◆ Available records:
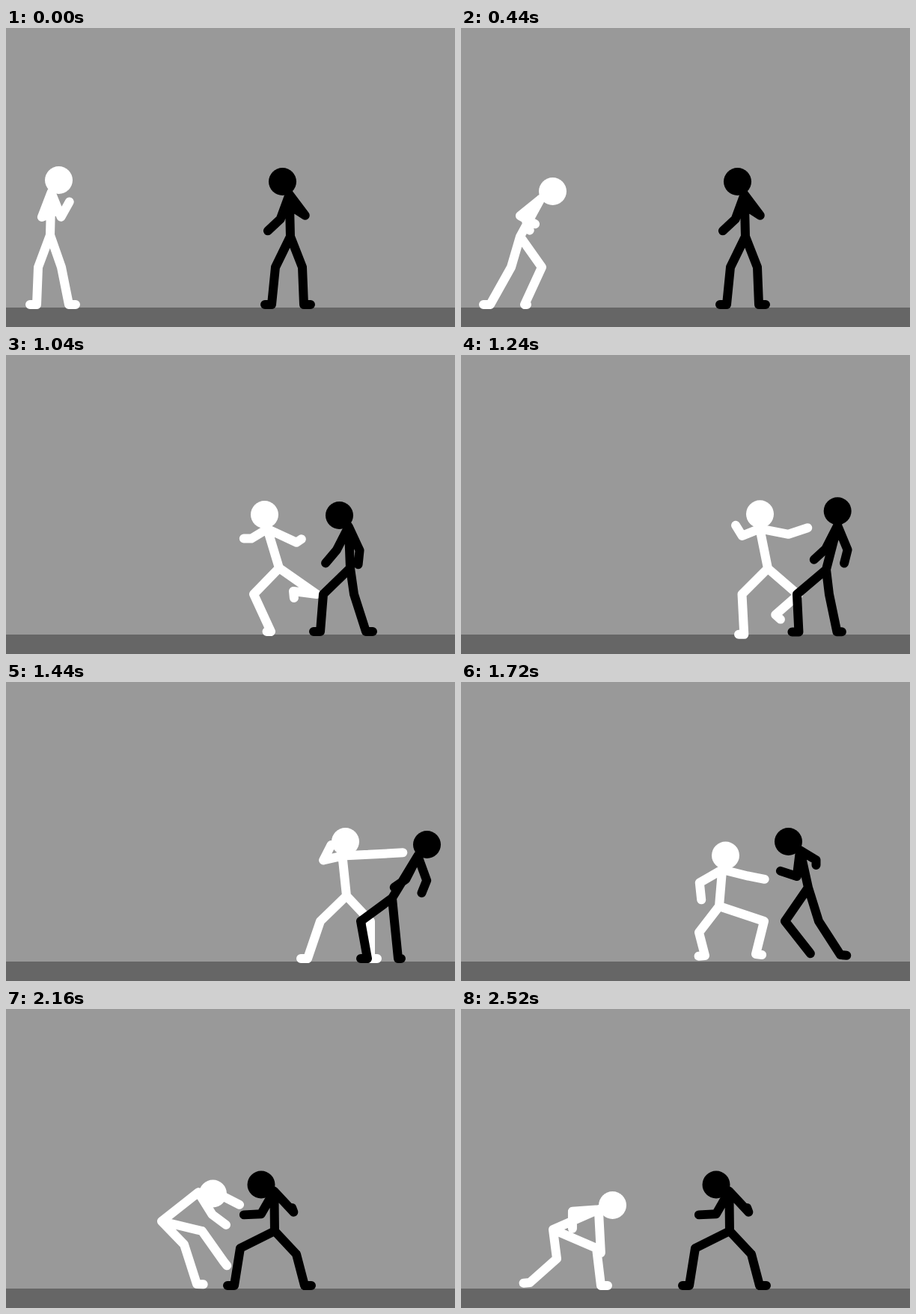
These frames come from a looping animation (600x400 px, 2.88 s). An HTML page:

```html
<!DOCTYPE html>
<html lang="en">
<head>
<meta charset="utf-8">
<title>Stick fight</title>
<style>
  html, body { margin: 0; width: 100%; height: 100%; overflow: hidden; background: #999; }
  svg { display: block; width: 600px; height: 400px; }
  path { fill: none; stroke-width: 12; stroke-linecap: round; stroke-linejoin: round; }
</style>
</head>
<body>
<svg viewBox="0 0 600 400">
  <rect width="600" height="400" fill="#999"/>
  <rect y="374" width="600" height="26" fill="#666"/>
  <g id="white"><path stroke="#fff"/><circle r="18.5" fill="#fff"/></g>
  <g id="black"><path stroke="#000"/><circle r="18.5" fill="#000"/></g>
</svg>
<script>
const LOOP = 2880, STEP = 40;
const NECK = 19.5, UPPER_ARM = 35, FOREARM = 23, TOE = 9;
const KNEE_Y = 320, HEEL_Y = 370;
// Joints: hip, neck, head, two arms (elbow, hand), two legs (knee, heel, toe)
const PARENT = [-1, 0, 1, 1, 3, 1, 5, 0, 7, 8, 0, 10, 11];
const HEAD = 2;

const mix = (a, b, p) => a + (b - a) * p;
const linear = p => p;
const easeOut = p => p * (2 - p);

function polar([x, y], degrees, length) {
  const a = degrees * Math.PI / 180;
  return [x + length * Math.cos(a), y + length * Math.sin(a)];
}

function arm(neck, [upperAngle, foreAngle, fore = FOREARM, upper = UPPER_ARM]) {
  const elbow = polar(neck, upperAngle, upper);
  return [elbow, polar(elbow, foreAngle, fore)];
}

// Knees and heels keep their height unless lifted; toes point away from the hip and droop in the air
function leg(hip, [kneeX, heelX, lift = 0, kneeLift = 0]) {
  const heelY = HEEL_Y - lift;
  const reach = Math.max(-TOE, Math.min(TOE, (heelX - hip[0]) / 2));
  const toe = [heelX + reach * (1 - lift / 60), heelY + lift / 6];
  return [[kneeX, KNEE_Y - kneeLift], [heelX, heelY], toe];
}

// Arms: two angles (and lengths); legs: knee x, heel x (and lifts); front limbs come first
function pose(hip, head, nod, frontArm, backArm, frontLeg, backLeg) {
  const neck = polar(head, nod, -NECK);
  return [hip, neck, head, ...arm(neck, frontArm), ...arm(neck, backArm),
    ...leg(hip, frontLeg), ...leg(hip, backLeg)];
}

// The hip travels; every other joint swings around its parent
function blend(a, b, p) {
  const out = [];
  PARENT.forEach((up, i) => {
    if (up < 0) {
      out.push(a[i].map((n, k) => mix(n, b[i][k], p)));
      return;
    }
    const [ra, rb] = [a, b].map(k => {
      const x = k[i][0] - k[up][0], y = k[i][1] - k[up][1];
      return { len: Math.hypot(x, y), ang: Math.atan2(y, x) * 180 / Math.PI };
    });
    const turn = ((rb.ang - ra.ang + 540) % 360) - 180;
    out.push(polar(out[up], ra.ang + turn * p, mix(ra.len, rb.len, p)));
  });
  return out;
}

const white = {
  guard: pose([59, 277], [70.5, 203.5], -59, [68, -61], [111, -23], [74, 84], [43, 41]),
  windup: pose([79, 279], [122.5, 218.5], -33, [123, 69, 13], [141, 29], [108, 85], [67, 39]),
  jab: pose([243, 284], [297, 224], -36, [-10, -8, 30], [160, 50], [215, 184], [285, 278]),
  run: pose([365, 285], [345.5, 213.5], -101, [25, -34, 8, 43], [149, 180, 10, 25], [415, 384, 54], [331, 354]),
  punch: pose([455, 286], [453.5, 213.5], -78, [-3, -3, 46], [167, -63, 23, 26], [487, 487], [420, 403]),
  retreat: pose([345, 300], [353.5, 232], -77, [14, 11], [150, 84], [405, 394, 6], [318, 326, 4, -15]),
  thrown: pose([208, 284], [276.5, 247], 5, [10, 27], [58, 37], [262, 291, 32, 23], [238, 255, 2, 5]),
  crouch: pose([123, 295], [202.5, 262.5], -17, [87, 87], [176, 90], [181, 187], [128, 92, 4, -14]),
};
white.hit = blend(white.retreat, white.thrown, 0.45);

const black = {
  guard: pose([380, 279], [369.5, 205.5], -118, [110, 137], [53, 213], [360, 355], [396, 398]),
  stagger: pose([460, 285], [445.5, 214.5], -129, [117, 130], [65, 96, 19], [424, 420], [465, 481]),
  reel: pose([516, 289], [562.5, 217.5], -51, [117, 145, 19], [70, 112, 18], [474, 483], [519, 524]),
  charge: pose([464, 275], [437.5, 213.5], -143, [97, 198], [31, 90, 7, 25], [433, 466, 8], [478, 507, 5]),
  low: pose([359, 297], [341, 235], -153, [120, 177], [47, 250, 6, 38], [313, 305], [388, 399, 0, -8]),
};
black.strike = blend(black.charge, black.low, 0.85);

// from, to (ms), easing, poses reached at the end of the move; poses hold in between
const MOVES = [
  [240, 440, easeOut, white.windup, black.guard],
  [520, 760, linear, white.jab, black.guard],
  [840, 1040, linear, white.run, black.stagger],
  [1040, 1440, linear, white.punch, black.reel],
  [1480, 1720, linear, white.retreat, black.charge],
  [1720, 1920, linear, white.hit, black.strike],
  [1960, 2160, linear, white.thrown, black.low],
  [2160, 2520, easeOut, white.crouch, black.low],
];

function draw(id, joints) {
  const [path, head] = document.getElementById(id).children;
  const at = i => joints[i].map(n => n.toFixed(2)).join(" ");
  path.setAttribute("d", PARENT.map((up, i) => up < 0 ? "" : `M${at(up)}L${at(i)}`).join(""));
  head.setAttribute("cx", joints[HEAD][0]);
  head.setAttribute("cy", joints[HEAD][1]);
}

function render(ms) {
  const t = Math.floor((ms % LOOP) / STEP) * STEP;
  let whiteNow = white.guard, blackNow = black.guard;
  for (const [from, to, ease, nextWhite, nextBlack] of MOVES) {
    if (t <= from) break;
    const p = ease(Math.min(1, (t - from) / (to - from)));
    whiteNow = blend(whiteNow, nextWhite, p);
    blackNow = blend(blackNow, nextBlack, p);
  }
  draw("white", whiteNow);
  draw("black", blackNow);
}

const start = performance.now();
function tick() {
  render(performance.now() - start);
  requestAnimationFrame(tick);
}
tick();
</script>
</body>
</html>
```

◆ What is being asked: Go through the listing and copy each line that includes the string "setAttribute".

◆ Response to this exercise:
  path.setAttribute("d", PARENT.map((up, i) => up < 0 ? "" : `M${at(up)}L${at(i)}`).join(""));
  head.setAttribute("cx", joints[HEAD][0]);
  head.setAttribute("cy", joints[HEAD][1]);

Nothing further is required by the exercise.